Roger Federer had needed some time to find the right rhythm at Masters 1000 series in his early years, winning just two out of the first 13 matches he played prior to Miami 2001 where he reached the quarter-final. 12 months later he played in the first final in Miami and in May he won his maiden Masters 1000 crown in Hamburg, beating Marat Safin in the title match.
We already wrote about that match (read the analysis HERE) and now we are going to examine the way he defeated Max Mirnyi in the semi-final for his biggest success on clay up to date, toppling the Belarusian 6-4 6-4 in an hour and 24 minutes. Interestingly, Max made his professional debut in singles in Hamburg Challenger back in 1995 and although he had tried to forge his career in that category his destiny was actually connected with doubles competition, winning the US Open with Lleyton Hewitt in 2000 and cementing his way towards the very top of the game.
He had some great results in singles as well but never on clay (two ATP 250 semi-finals before Hamburg), being an aggressive serve&volley player who loved to play on fast and low bouncing surfaces that could draw the most from his best shots.
Mirnyi had almost become a Masters 1000 champion in Stuttgart 2001, beating Gustavo Kuerten, Goran Ivanisevic, Pete Sampras and Yevgeny Kafelnikov en route to the final where Tommy Haas toppled him in three quick sets to crash Max's dreams of lifting the big singles title.
Prior to Hamburg 2002, he has won just two Masters 1000 matches on clay, both in Hamburg, and he surprised everyone at that event in the year we mentioned, beating Pete Sampras, Carlos Moya and Mariano Zabaleta (he got broken six times in four matches) to set up the semi-final clash with Roger Federer, their third meeting overall.
Back in 1999, Roger had beaten Mirnyi in the final of Brest Challenger, in what has been his last tournament at that level, and he also emerged as a winner in Vienna 2000 to enter this Hamburg clash with a 2-0 lead over the Belarusian.
When we see a 6-4 6-4 score we are probably thinking the match didn't bring anything special but that conclusion would have been very wrong, as they hit almost 100 winners combined in what looked like a real indoor match! In addition, 81% of the points have ended in the shortest range up to four strokes as they both tried to keep the ball on their racquet and finish the point as soon as possible.
They didn't make too many errors either and it was really a fine encounter to watch. Roger was more efficient behind both the first and second serve and he saved two out of three break points to keep the pressure on Max, who got broken three times from nine break chances he offered to the young Swiss.

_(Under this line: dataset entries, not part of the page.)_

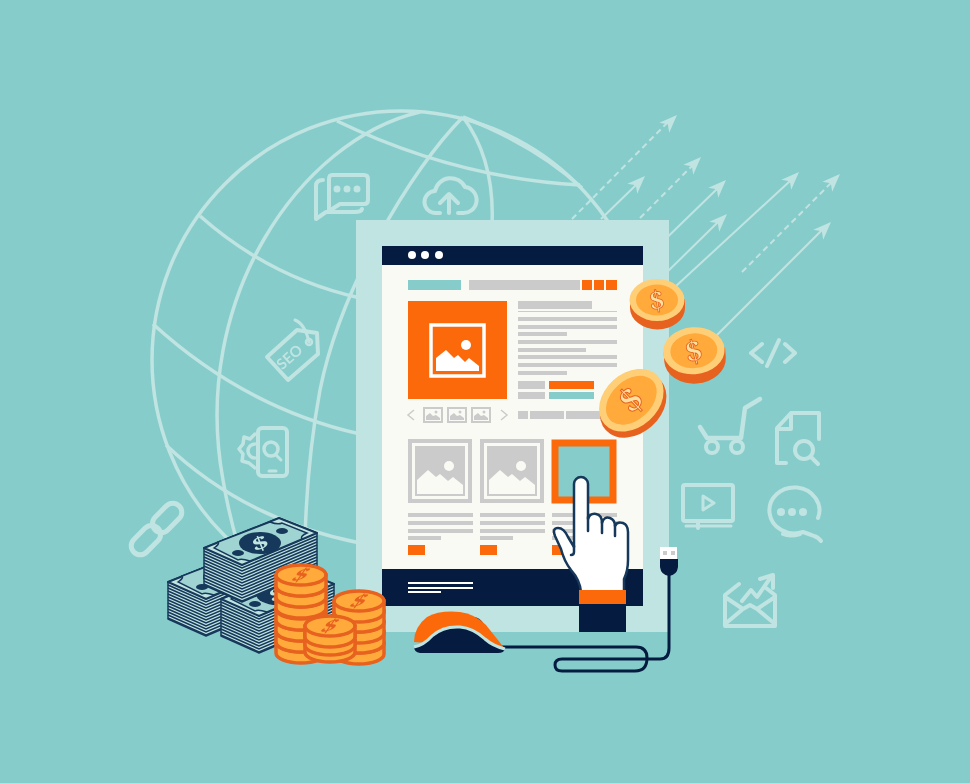
<!DOCTYPE html>
<html lang="en">
<head>
<meta charset="utf-8">
<title>Online shop and pay per click</title>
<style>
:root{--sea:#85cccb;--mist:#c0e4e1;--navy:#051c40;--ink:#16385a;--orange:#fc690a;--rust:#e7611f;--gold:#ffaa3b;--butter:#ffcf78;--paper:#fafaf5;--grey:#cbcbcb;--white:#fff}
html,body{margin:0;overflow:hidden;background:var(--sea)}
svg{display:block;width:970px;height:783px}
.sea{fill:var(--sea)}.mist{fill:var(--mist)}.navy{fill:var(--navy)}.orange{fill:var(--orange)}.paper{fill:var(--paper)}.grey{fill:var(--grey)}.white{fill:var(--white)}
.globe{fill:none;stroke:var(--mist);stroke-width:3.5}
.icon{fill:none;stroke:var(--mist);stroke-width:4;stroke-linecap:round;stroke-linejoin:round}
.icon .dot{fill:var(--mist);stroke:none}
.arrows{fill:none;stroke:var(--mist);stroke-width:2}
.arrows use{fill:var(--mist);stroke:none}
.dash{stroke-dasharray:6 4}
.sign{font-family:"Noto Serif",serif;font-weight:700;text-anchor:middle}
.tag{font:700 15px Lato,sans-serif;fill:var(--mist);stroke:none;text-anchor:middle}
.cable{fill:none;stroke:var(--navy);stroke-width:3}
</style>
</head>
<body>
<svg viewBox="0 0 970 783" role="img" aria-label="Hand clicking a product on a shop page, with money, coins, a mouse and web icons">
<defs>
  <path id="arrowhead" d="M0 0L-18 7L-13 0L-18 -7Z"/>
  <g id="thumb">
    <rect width="64" height="64" class="grey"/>
    <rect x="5.500" y="5.500" width="53" height="53" fill="none" stroke="#fafaf5" stroke-width="3"/>
    <path class="paper" d="M9 55V41L20 31L28 38L32 35L40 42L45 38L55 46V55Z"/>
    <circle class="paper" cx="41" cy="27" r="5"/>
  </g>
  <g id="mini">
    <rect x="1" y="1" width="18" height="14" fill="none" stroke="#cbcbcb" stroke-width="2"/>
    <path class="grey" d="M3 13V9L7 6L10 9L13 8L17 11V13Z"/><circle class="grey" cx="13" cy="5" r="1.500"/>
  </g>
  <g id="copy">
    <path class="grey" d="M0 0H65V4H0ZM0 8H65V12H0ZM0 16H65V20H0ZM0 23H33V27H0Z"/>
    <rect class="orange" y="32" width="17" height="10"/>
  </g>
  <g id="cash">
    <path d="M204 548L279 518L317 533V570L242 602L204 585Z" fill="#c0e4e1" stroke="#16385a" stroke-width="1.500" stroke-linejoin="round"/>
    <g fill="none" stroke="#16385a" stroke-width="1.600">
      <path id="edge" d="M204 551L242 568L317 536"/>
      <use href="#edge" y="3"/><use href="#edge" y="6"/><use href="#edge" y="9"/><use href="#edge" y="12"/><use href="#edge" y="15"/><use href="#edge" y="18"/><use href="#edge" y="21"/><use href="#edge" y="24"/><use href="#edge" y="27"/><use href="#edge" y="30"/><use href="#edge" y="33"/>
    </g>
    <path d="M204 548L279 518L317 533L242 565Z" fill="#c0e4e1" stroke="#16385a" stroke-width="2" stroke-linejoin="round"/>
    <path d="M214 548Q220 544 218 542L270 522Q278 525 282 523L307 533Q300 536 302 539L250 561Q241 558 238 560Z" fill="#9fd4d3" stroke="#16385a" stroke-width="1.500"/>
    <ellipse cx="260" cy="543" rx="21" ry="11" fill="#16385a"/>
    <ellipse cx="238" cy="553" rx="6" ry="3" fill="#16385a"/><ellipse cx="282" cy="531" rx="6" ry="3" fill="#16385a"/>
    <text class="sign" font-size="25" transform="translate(260 543) rotate(-22) scale(1.200 .75)" y="9" fill="#c0e4e1">$</text>
  </g>
  <g id="slab" stroke="#e7611f" stroke-width="3.500">
    <path d="M-25 0V11A25 10 0 0 0 25 11V0Z" fill="#ffaa3b"/>
    <ellipse rx="25" ry="10" fill="#ffaa3b"/>
  </g>
  <text id="flat-sign" class="sign" font-size="27" transform="rotate(-12) scale(1.100 .55) skewX(-28)" y="9" fill="#e7611f">$</text>
  <g id="coin">
    <path d="M-27 -3V6A27 21 0 0 0 28 6V-3Z" fill="#e7611f"/>
    <ellipse rx="27.500" ry="21" cy="-2" fill="#ffcf78"/>
    <ellipse rx="21" ry="15.500" cy="-2" fill="#ffaa3b"/>
    <text class="sign" font-size="27" transform="rotate(-10)" y="8" fill="#ffe0a0" stroke="#e7611f" stroke-width=".8">$</text>
  </g>
</defs>

<rect class="sea" width="970" height="783"/>

<g class="globe">
  <circle cx="401" cy="360" r="249"/>
  <path d="M420 112C300 140 190 300 223 480Q229 515 238 545M463 117C410 170 340 290 320 390Q307 460 305 540M463 117Q495 160 492 225M463 117Q535 145 582 188"/>
  <path d="M337 121Q455 178 580 185M200 216Q270 278 360 298M153 324Q245 408 360 434M166 445Q245 520 360 543"/>
</g>

<g class="arrows">
  <path class="dash" d="M572 219L668 122M640 218L693 165M742 272L832 182"/>
  <path d="M601 219L636 185M650 254L718 188M676 286L790 181M660 279L718 222M710 342L822 230"/>
  <use href="#arrowhead" transform="translate(677 115) rotate(-45)"/>
  <use href="#arrowhead" transform="translate(701 157) rotate(-45)"/>
  <use href="#arrowhead" transform="translate(840 174) rotate(-45)"/>
  <use href="#arrowhead" transform="translate(645 176) rotate(-45)"/>
  <use href="#arrowhead" transform="translate(726 180) rotate(-45)"/>
  <use href="#arrowhead" transform="translate(799 172) rotate(-45)"/>
  <use href="#arrowhead" transform="translate(727 214) rotate(-45)"/>
  <use href="#arrowhead" transform="translate(831 222) rotate(-45)"/>
</g>

<g class="icon">
  <g id="chat">
    <path d="M332 175H364Q368 175 368 179V200Q368 204 364 204H340L329 211V179Q329 175 332 175Z"/>
    <path d="M323 180Q316 180 316 186V219L326 212H355Q361 212 362 209"/>
    <circle class="dot" cx="337" cy="189" r="3.500"/><circle class="dot" cx="347" cy="189" r="3.500"/><circle class="dot" cx="357" cy="189" r="3.500"/>
  </g>
  <path id="cloud-upload" d="M440 213H436A11 11 0 0 1 435 191A16 16 0 0 1 465 187A13 13 0 0 1 462 213H458M449 213V195M440 203L449 194L458 203"/>
  <g id="seo-tag">
    <path d="M267 357L297 330L317 333L318 354L288 380Z"/>
    <circle cx="309" cy="342" r="3" stroke-width="2.500"/>
    <path d="M309 342Q305 324 295 320" stroke-width="3"/>
    <text class="tag" transform="translate(293 361) rotate(-42)">SEO</text>
  </g>
  <g id="mobile-search">
    <rect x="258" y="428" width="29" height="48" rx="4"/>
    <circle cx="271" cy="449" r="7" stroke-width="3.500"/><path d="M276 455L281 460M269 471H276" stroke-width="3"/>
    <path d="M255 434L250 439L244 437L243 444L239 449L243 454L242 461L249 463L255 468M255 444A7 7 0 0 0 255 458" stroke-width="3.500"/>
  </g>
  <g id="link" stroke-width="5">
    <rect x="-20" y="-9" width="34" height="18" rx="9" transform="translate(148 538) rotate(-45)"/>
    <rect x="-14" y="-9" width="34" height="18" rx="9" transform="translate(165 520) rotate(-45)"/>
  </g>
  <path id="code" d="M762 344L751 353L762 362M785 344L795 353L785 362M779 340L767 366"/>
  <g id="cart">
    <path d="M700 427L707 438H741L745 408L760 399" stroke-width="4.500"/>
    <circle cx="712" cy="447" r="6"/><circle cx="737" cy="447" r="6"/>
  </g>
  <g id="file-search">
    <path d="M786 463H777V428L791 413H819V439M777 429H791V414"/>
    <circle cx="804" cy="450" r="9"/><path d="M811 457L818 464"/>
  </g>
  <g id="video">
    <rect x="683" y="485" width="50" height="36" rx="2"/>
    <path d="M703 496L714 503L703 510Z" stroke-width="3"/>
    <path d="M686 526H731" stroke-width="3"/><path d="M698 523V528"/>
  </g>
  <g id="bubble">
    <path d="M818 518A25 23 0 1 0 803 532Q809 534 814 536Q818 537 821 541M800 534Q790 537 783 534"/>
    <circle class="dot" cx="781" cy="512" r="4"/><circle class="dot" cx="792" cy="512" r="4"/><circle class="dot" cx="803" cy="512" r="4"/>
  </g>
  <g id="mail-growth">
    <path d="M739 584L725 595V626H775V595L766 588M725 597L743 609L725 624M775 597L757 609L775 624M743 609L750 605L757 609"/>
    <path d="M742 601L751 590L757 597L771 577M760 579L773 575L773 588"/>
  </g>
</g>

<g id="shop-page">
  <rect class="mist" x="356" y="220" width="313" height="412"/>
  <rect class="paper" x="382" y="246" width="261" height="360"/>
  <rect class="navy" x="382" y="246" width="261" height="19"/>
  <circle class="white" cx="412" cy="255" r="4"/><circle class="white" cx="425" cy="255" r="4"/><circle class="white" cx="439" cy="255" r="4"/>
  <rect class="sea" x="408" y="280" width="53" height="10"/>
  <rect class="grey" x="469" y="280" width="111" height="10"/>
  <path class="orange" d="M582 280H592V290H582ZM594 280H604V290H594ZM606 280H617V290H606Z"/>
  <g id="hero">
    <rect class="orange" x="408" y="301" width="99" height="98"/>
    <rect x="431" y="325" width="53" height="51" fill="none" stroke="#fff" stroke-width="3.500"/>
    <path class="white" d="M436 371V358L446 350L454 358L458 355L465 362L469 358L479 366V371Z"/>
    <circle class="white" cx="466" cy="345" r="5"/>
  </g>
  <g id="details">
    <path class="grey" d="M518 301H592V309H518ZM518 311H617V312H518ZM518 317H617V321H518ZM518 325H617V329H518ZM518 332H567V336H518ZM518 340H617V344H518ZM518 348H586V352H518ZM518 355H617V359H518ZM518 363H617V367H518ZM518 371H567V375H518Z"/>
    <path class="grey" d="M518 381H545V389H518ZM518 392H545V399H518ZM518 411H528V419H518ZM530 411H564V419H530ZM566 411H602V419H566Z"/>
    <rect class="orange" x="549" y="381" width="45" height="8"/><rect class="sea" x="549" y="392" width="45" height="7"/>
  </g>
  <path d="M414 410L408 415L414 420M501 410L507 415L501 420" fill="none" stroke="#cbcbcb" stroke-width="1.500"/>
  <use href="#mini" x="423" y="407"/><use href="#mini" x="447" y="407"/><use href="#mini" x="471" y="407"/>
  <use href="#thumb" x="408" y="439"/><use href="#thumb" x="480" y="439"/>
  <rect class="sea" x="555" y="443" width="58" height="57" stroke="#fc690a" stroke-width="7"/>
  <use href="#copy" x="408" y="513"/><use href="#copy" x="480" y="513"/><use href="#copy" x="552" y="513"/>
  <rect class="navy" x="382" y="569" width="261" height="37"/>
  <path class="white" d="M408 582H473V584H408ZM408 587H473V589H408ZM408 591H441V593H408Z"/>
</g>

<g id="hand">
  <rect class="navy" x="579" y="603" width="47" height="29"/>
  <path class="white" d="M581 592Q580 580 571 570Q564 561 561 549L555 536Q552 528 558 528Q564 528 568 537L574 547V484A7 7 0 0 1 588 484V519Q590 513 596 514Q602 515 602 523Q604 516 610 518Q615 520 615 526Q617 521 623 523Q628 525 628 532V560Q628 571 624 579V592Z" stroke="#16385a" stroke-width="2.500" stroke-linejoin="round"/>
  <path d="M588 517V531M602 522V533M615 525V536M574 546V552Q574 555 571 555" fill="none" stroke="#16385a" stroke-width="2.500" stroke-linecap="round"/>
  <rect class="orange" x="579" y="590" width="47" height="14"/>
</g>

<g id="falling-coins">
  <use href="#coin" transform="translate(657 302)"/>
  <use href="#coin" transform="translate(694 353) rotate(-4) scale(1.120)"/>
  <g transform="translate(632 401) rotate(-42)">
    <ellipse rx="37" ry="28" cx="-2" cy="4" fill="#e7611f"/>
    <ellipse rx="36" ry="27" cy="-1" fill="#ffcf78"/>
    <ellipse rx="29" ry="20" cy="-1" fill="#ffaa3b"/>
    <text class="sign" font-size="35" y="11" transform="rotate(-2)" fill="#ffe0a0" stroke="#e7611f">$</text>
  </g>
</g>

<g id="mouse-device">
  <path class="cable" d="M500 647H636Q647 647 647 658Q647 671 635 671H562Q555 671 555 665Q555 659 562 659H660Q669 659 669 648V572"/>
  <rect class="white" x="660" y="547" width="17" height="13"/>
  <path class="grey" d="M663 551H667V555H663ZM671 551H675V555H671Z"/>
  <path class="navy" d="M660 559H678V567Q677 575 669 576Q661 575 660 567Z"/>
  <path d="M467 619Q477 613 484 624L479 630Z" fill="#16385a"/>
  <path class="orange" d="M414 642Q414 627 427 617Q440 610 460 612Q475 614 486 625L505 649Z"/>
  <path class="navy" d="M414 647Q424 645 432 636Q443 626 460 627Q473 628 485 639Q493 646 505 649Q504 653 498 653H420Q414 652 414 647Z"/>
  <path d="M414 647Q424 645 432 636Q443 626 460 627Q473 628 485 639Q493 646 505 649" fill="none" stroke="#c0e4e1" stroke-width="3"/>
</g>

<g id="money">
  <use href="#cash" x="-36" y="34"/>
  <use href="#cash" x="17" y="51"/>
  <use href="#cash"/>
  <g transform="translate(301 575)">
    <use href="#slab" y="67"/><use href="#slab" y="56"/><use href="#slab" y="45"/><use href="#slab" y="34"/><use href="#slab" y="22"/><use href="#slab" y="11"/><use href="#slab"/><use href="#flat-sign"/>
  </g>
  <g transform="translate(359 601)">
    <use href="#slab" y="42"/><use href="#slab" y="31"/><use href="#slab" y="21"/><use href="#slab" y="10"/><use href="#slab"/><use href="#flat-sign"/>
  </g>
  <g transform="translate(330 626)">
    <use href="#slab" y="15"/><use href="#slab" y="8"/><use href="#slab"/><use href="#flat-sign"/>
  </g>
</g>
</svg>
</body>
</html>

Federer has won 43% of the return points and he had more winners and fewer unforced errors, which eventually gave him the triumph. His return worked great and although Mirnyi has managed to hit a lot of service winners Roger has found the way to steal his serve three times and march into the final.
The Belarusian would stick to his serve&volley game in the entire match but he made more errors from his volley than winners, unable to control the shots at the net against the powerful groundstrokes from the other side of the net.
Roger has probably never had so many winners from his backhand wing on clay in his early years and this was really a superb performance that he repeated a day later against Marat Safin as well en route to his maiden Masters 1000 title.
Mirnyi was 25-23 in front in terms of service winners (34% of all the points were unreturned serves) and Roger had a 28-20 advantage in the winners from the field, thanks to 11 direct points from his forehand and a mighty impressive 14 from the weaker backhand wind that worked like a charm that day.
In the second set, Federer started to make more unforced errors, usually in the shortest points, but they were close to each other in that segment, with 12 mistakes for the Swiss and 10 for the Belarusian. That brings us to forced errors and this is the area where Roger created a handful gap, staying on six while Max counted to 13, the most from his volley and backhand.
Surprisingly, Mirnyi was 15-11 in front in the points that hit the fifth shot mark but Roger earned his win in the shortest exchanges up to four strokes, beating Max 65-49 there. As we already saw, Mirnyi had more service winners but Roger took charge with his first groundstroke or with super fine returns that forced Max to play awkward volleys and lose ground if he fails to finish the points with his serve.
Overall, Federer had 51 winners and 19 errors, which is impressive, and Max couldn't match those numbers despite having 45 winners and 25 errors, which is far from bad by any means, just showing how good this match was.
Point by point result and the number of shots in the rallies: